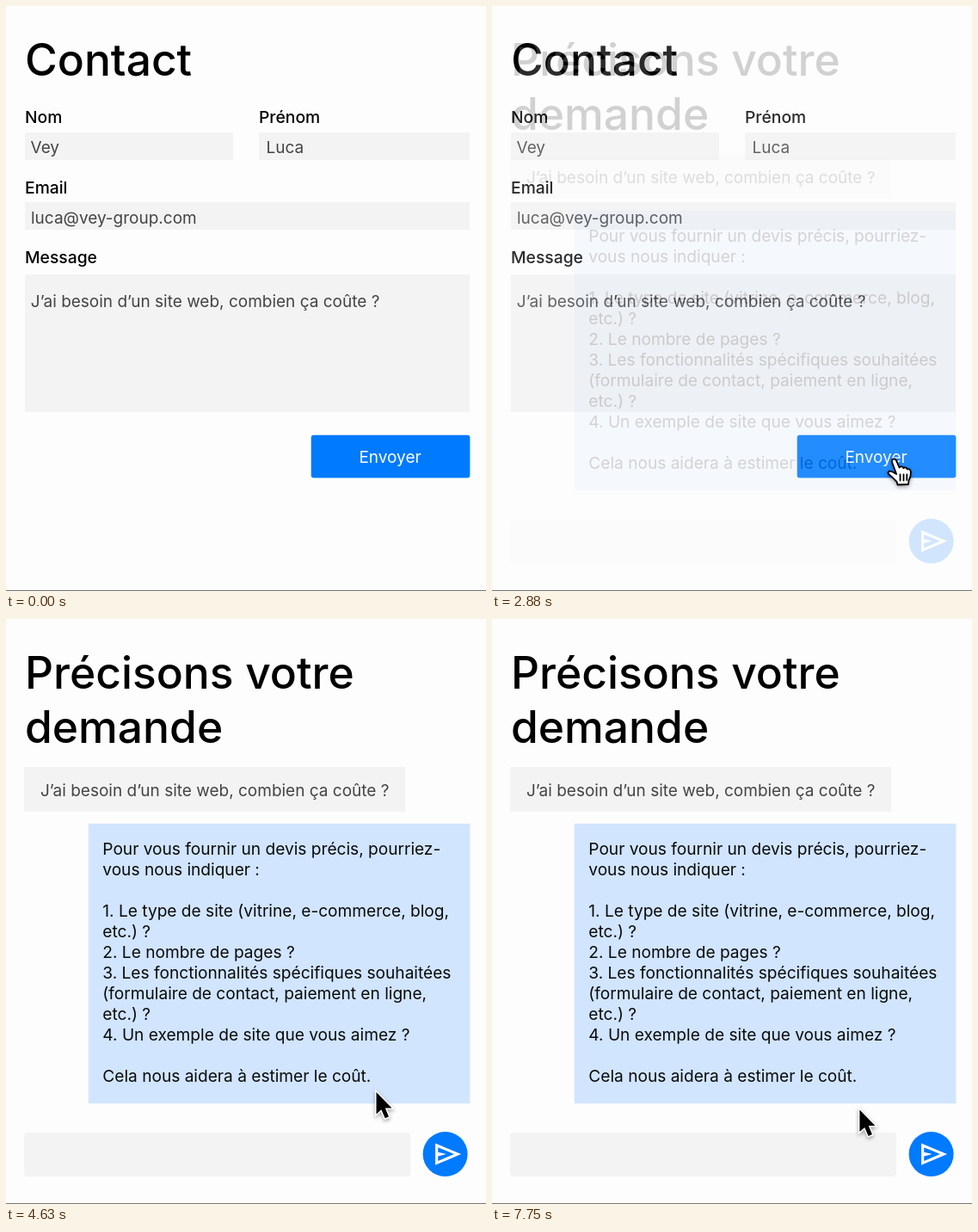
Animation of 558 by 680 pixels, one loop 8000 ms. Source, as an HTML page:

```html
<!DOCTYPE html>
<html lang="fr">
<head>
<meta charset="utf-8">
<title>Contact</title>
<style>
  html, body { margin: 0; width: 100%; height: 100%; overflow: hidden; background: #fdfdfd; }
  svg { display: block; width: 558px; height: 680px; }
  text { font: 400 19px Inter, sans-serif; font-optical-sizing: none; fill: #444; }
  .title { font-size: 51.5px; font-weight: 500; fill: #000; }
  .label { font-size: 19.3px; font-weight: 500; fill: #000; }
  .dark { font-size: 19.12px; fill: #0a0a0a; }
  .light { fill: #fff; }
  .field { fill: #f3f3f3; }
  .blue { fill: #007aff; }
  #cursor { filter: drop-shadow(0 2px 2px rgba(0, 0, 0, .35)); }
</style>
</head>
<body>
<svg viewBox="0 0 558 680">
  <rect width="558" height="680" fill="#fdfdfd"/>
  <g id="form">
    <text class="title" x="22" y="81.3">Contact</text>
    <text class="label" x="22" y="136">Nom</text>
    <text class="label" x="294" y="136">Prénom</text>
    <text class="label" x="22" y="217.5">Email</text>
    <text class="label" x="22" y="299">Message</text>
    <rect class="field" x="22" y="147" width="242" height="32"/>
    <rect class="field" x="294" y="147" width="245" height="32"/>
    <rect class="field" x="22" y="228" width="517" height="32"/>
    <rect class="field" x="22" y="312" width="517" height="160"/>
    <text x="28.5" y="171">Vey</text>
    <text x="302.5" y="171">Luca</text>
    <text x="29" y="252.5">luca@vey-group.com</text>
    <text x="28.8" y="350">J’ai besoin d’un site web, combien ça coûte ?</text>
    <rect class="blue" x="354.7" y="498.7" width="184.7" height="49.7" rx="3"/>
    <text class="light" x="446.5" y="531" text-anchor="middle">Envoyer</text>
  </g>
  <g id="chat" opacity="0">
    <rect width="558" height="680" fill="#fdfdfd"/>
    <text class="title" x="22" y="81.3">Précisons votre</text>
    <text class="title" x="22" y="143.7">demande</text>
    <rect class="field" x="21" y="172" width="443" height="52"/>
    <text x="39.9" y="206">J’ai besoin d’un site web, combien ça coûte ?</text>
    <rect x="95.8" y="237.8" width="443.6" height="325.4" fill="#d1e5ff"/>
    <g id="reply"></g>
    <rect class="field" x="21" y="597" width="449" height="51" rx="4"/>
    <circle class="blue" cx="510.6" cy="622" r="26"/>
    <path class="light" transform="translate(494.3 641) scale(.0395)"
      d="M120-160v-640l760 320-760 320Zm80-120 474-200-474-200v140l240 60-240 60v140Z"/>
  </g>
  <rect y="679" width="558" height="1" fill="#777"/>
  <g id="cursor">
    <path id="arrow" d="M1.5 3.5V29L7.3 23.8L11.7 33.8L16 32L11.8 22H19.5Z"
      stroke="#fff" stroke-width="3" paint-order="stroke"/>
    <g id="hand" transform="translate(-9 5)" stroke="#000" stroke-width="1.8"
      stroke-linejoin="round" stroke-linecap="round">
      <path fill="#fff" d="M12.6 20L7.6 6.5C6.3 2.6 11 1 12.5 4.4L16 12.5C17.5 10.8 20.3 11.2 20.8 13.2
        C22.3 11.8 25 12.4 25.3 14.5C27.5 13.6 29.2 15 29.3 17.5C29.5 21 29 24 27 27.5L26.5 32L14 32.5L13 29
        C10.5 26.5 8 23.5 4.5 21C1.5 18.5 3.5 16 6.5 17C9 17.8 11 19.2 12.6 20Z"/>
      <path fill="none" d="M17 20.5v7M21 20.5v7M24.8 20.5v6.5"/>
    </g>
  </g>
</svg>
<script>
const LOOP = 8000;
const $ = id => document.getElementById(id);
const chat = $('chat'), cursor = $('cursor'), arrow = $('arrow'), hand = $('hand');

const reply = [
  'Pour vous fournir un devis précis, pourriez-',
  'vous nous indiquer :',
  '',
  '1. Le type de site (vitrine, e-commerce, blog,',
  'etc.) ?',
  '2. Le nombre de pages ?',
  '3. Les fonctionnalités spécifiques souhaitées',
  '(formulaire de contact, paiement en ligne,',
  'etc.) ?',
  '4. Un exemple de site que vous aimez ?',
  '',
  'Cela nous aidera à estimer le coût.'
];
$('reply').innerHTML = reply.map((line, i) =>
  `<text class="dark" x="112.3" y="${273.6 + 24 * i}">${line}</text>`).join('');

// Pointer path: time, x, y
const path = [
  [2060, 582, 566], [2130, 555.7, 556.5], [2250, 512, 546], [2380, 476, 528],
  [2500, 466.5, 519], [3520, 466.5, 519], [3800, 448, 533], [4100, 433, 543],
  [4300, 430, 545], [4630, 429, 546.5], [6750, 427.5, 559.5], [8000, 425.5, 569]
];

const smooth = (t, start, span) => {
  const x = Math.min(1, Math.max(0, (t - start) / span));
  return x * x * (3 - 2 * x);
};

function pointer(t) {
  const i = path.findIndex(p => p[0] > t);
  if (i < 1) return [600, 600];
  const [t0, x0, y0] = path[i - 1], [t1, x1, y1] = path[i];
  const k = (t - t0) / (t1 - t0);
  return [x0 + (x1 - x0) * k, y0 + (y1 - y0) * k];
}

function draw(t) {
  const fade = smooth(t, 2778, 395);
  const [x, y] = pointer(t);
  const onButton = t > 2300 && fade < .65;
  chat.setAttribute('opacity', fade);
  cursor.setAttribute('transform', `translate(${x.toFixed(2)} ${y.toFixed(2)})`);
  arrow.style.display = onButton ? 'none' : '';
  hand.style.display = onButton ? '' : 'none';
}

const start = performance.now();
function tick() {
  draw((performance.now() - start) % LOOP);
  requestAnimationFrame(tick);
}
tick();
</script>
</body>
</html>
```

----------------

_AIM OF THE TASK_
Pictures are to be left out; all other data must be returned exactly.

_REPLY_
Animation of 558 by 680 pixels, one loop 8000 ms. Source, as an HTML page:

```html
<!DOCTYPE html>
<html lang="fr">
<head>
<meta charset="utf-8">
<title>Contact</title>
<style>
  html, body { margin: 0; width: 100%; height: 100%; overflow: hidden; background: #fdfdfd; }
  svg { display: block; width: 558px; height: 680px; }
  text { font: 400 19px Inter, sans-serif; font-optical-sizing: none; fill: #444; }
  .title { font-size: 51.5px; font-weight: 500; fill: #000; }
  .label { font-size: 19.3px; font-weight: 500; fill: #000; }
  .dark { font-size: 19.12px; fill: #0a0a0a; }
  .light { fill: #fff; }
  .field { fill: #f3f3f3; }
  .blue { fill: #007aff; }
  #cursor { filter: drop-shadow(0 2px 2px rgba(0, 0, 0, .35)); }
</style>
</head>
<body>
<svg viewBox="0 0 558 680">
  <rect width="558" height="680" fill="#fdfdfd"/>
  <g id="form">
    <text class="title" x="22" y="81.3">Contact</text>
    <text class="label" x="22" y="136">Nom</text>
    <text class="label" x="294" y="136">Prénom</text>
    <text class="label" x="22" y="217.5">Email</text>
    <text class="label" x="22" y="299">Message</text>
    <rect class="field" x="22" y="147" width="242" height="32"/>
    <rect class="field" x="294" y="147" width="245" height="32"/>
    <rect class="field" x="22" y="228" width="517" height="32"/>
    <rect class="field" x="22" y="312" width="517" height="160"/>
    <text x="28.5" y="171">Vey</text>
    <text x="302.5" y="171">Luca</text>
    <text x="29" y="252.5">luca@vey-group.com</text>
    <text x="28.8" y="350">J’ai besoin d’un site web, combien ça coûte ?</text>
    <rect class="blue" x="354.7" y="498.7" width="184.7" height="49.7" rx="3"/>
    <text class="light" x="446.5" y="531" text-anchor="middle">Envoyer</text>
  </g>
  <g id="chat" opacity="0">
    <rect width="558" height="680" fill="#fdfdfd"/>
    <text class="title" x="22" y="81.3">Précisons votre</text>
    <text class="title" x="22" y="143.7">demande</text>
    <rect class="field" x="21" y="172" width="443" height="52"/>
    <text x="39.9" y="206">J’ai besoin d’un site web, combien ça coûte ?</text>
    <rect x="95.8" y="237.8" width="443.6" height="325.4" fill="#d1e5ff"/>
    <g id="reply"></g>
    <rect class="field" x="21" y="597" width="449" height="51" rx="4"/>
    <circle class="blue" cx="510.6" cy="622" r="26"/>
    <path class="light" transform="translate(494.3 641) scale(.0395)"
      d="M120-160v-640l760 320-760 320Zm80-120 474-200-474-200v140l240 60-240 60v140Z"/>
  </g>
  <rect y="679" width="558" height="1" fill="#777"/>
  <g id="cursor">
    <path id="arrow" d="M1.5 3.5V29L7.3 23.8L11.7 33.8L16 32L11.8 22H19.5Z"
      stroke="#fff" stroke-width="3" paint-order="stroke"/>
    <g id="hand" transform="translate(-9 5)" stroke="#000" stroke-width="1.8"
      stroke-linejoin="round" stroke-linecap="round">
      <path fill="#fff" d="M12.6 20L7.6 6.5C6.3 2.6 11 1 12.5 4.4L16 12.5C17.5 10.8 20.3 11.2 20.8 13.2
        C22.3 11.8 25 12.4 25.3 14.5C27.5 13.6 29.2 15 29.3 17.5C29.5 21 29 24 27 27.5L26.5 32L14 32.5L13 29
        C10.5 26.5 8 23.5 4.5 21C1.5 18.5 3.5 16 6.5 17C9 17.8 11 19.2 12.6 20Z"/>
      <path fill="none" d="M17 20.5v7M21 20.5v7M24.8 20.5v6.5"/>
    </g>
  </g>
</svg>
<script>
const LOOP = 8000;
const $ = id => document.getElementById(id);
const chat = $('chat'), cursor = $('cursor'), arrow = $('arrow'), hand = $('hand');

const reply = [
  'Pour vous fournir un devis précis, pourriez-',
  'vous nous indiquer :',
  '',
  '1. Le type de site (vitrine, e-commerce, blog,',
  'etc.) ?',
  '2. Le nombre de pages ?',
  '3. Les fonctionnalités spécifiques souhaitées',
  '(formulaire de contact, paiement en ligne,',
  'etc.) ?',
  '4. Un exemple de site que vous aimez ?',
  '',
  'Cela nous aidera à estimer le coût.'
];
$('reply').innerHTML = reply.map((line, i) =>
  `<text class="dark" x="112.3" y="${273.6 + 24 * i}">${line}</text>`).join('');

// Pointer path: time, x, y
const path = [
  [2060, 582, 566], [2130, 555.7, 556.5], [2250, 512, 546], [2380, 476, 528],
  [2500, 466.5, 519], [3520, 466.5, 519], [3800, 448, 533], [4100, 433, 543],
  [4300, 430, 545], [4630, 429, 546.5], [6750, 427.5, 559.5], [8000, 425.5, 569]
];

const smooth = (t, start, span) => {
  const x = Math.min(1, Math.max(0, (t - start) / span));
  return x * x * (3 - 2 * x);
};

function pointer(t) {
  const i = path.findIndex(p => p[0] > t);
  if (i < 1) return [600, 600];
  const [t0, x0, y0] = path[i - 1], [t1, x1, y1] = path[i];
  const k = (t - t0) / (t1 - t0);
  return [x0 + (x1 - x0) * k, y0 + (y1 - y0) * k];
}

function draw(t) {
  const fade = smooth(t, 2778, 395);
  const [x, y] = pointer(t);
  const onButton = t > 2300 && fade < .65;
  chat.setAttribute('opacity', fade);
  cursor.setAttribute('transform', `translate(${x.toFixed(2)} ${y.toFixed(2)})`);
  arrow.style.display = onButton ? 'none' : '';
  hand.style.display = onButton ? '' : 'none';
}

const start = performance.now();
function tick() {
  draw((performance.now() - start) % LOOP);
  requestAnimationFrame(tick);
}
tick();
</script>
</body>
</html>
```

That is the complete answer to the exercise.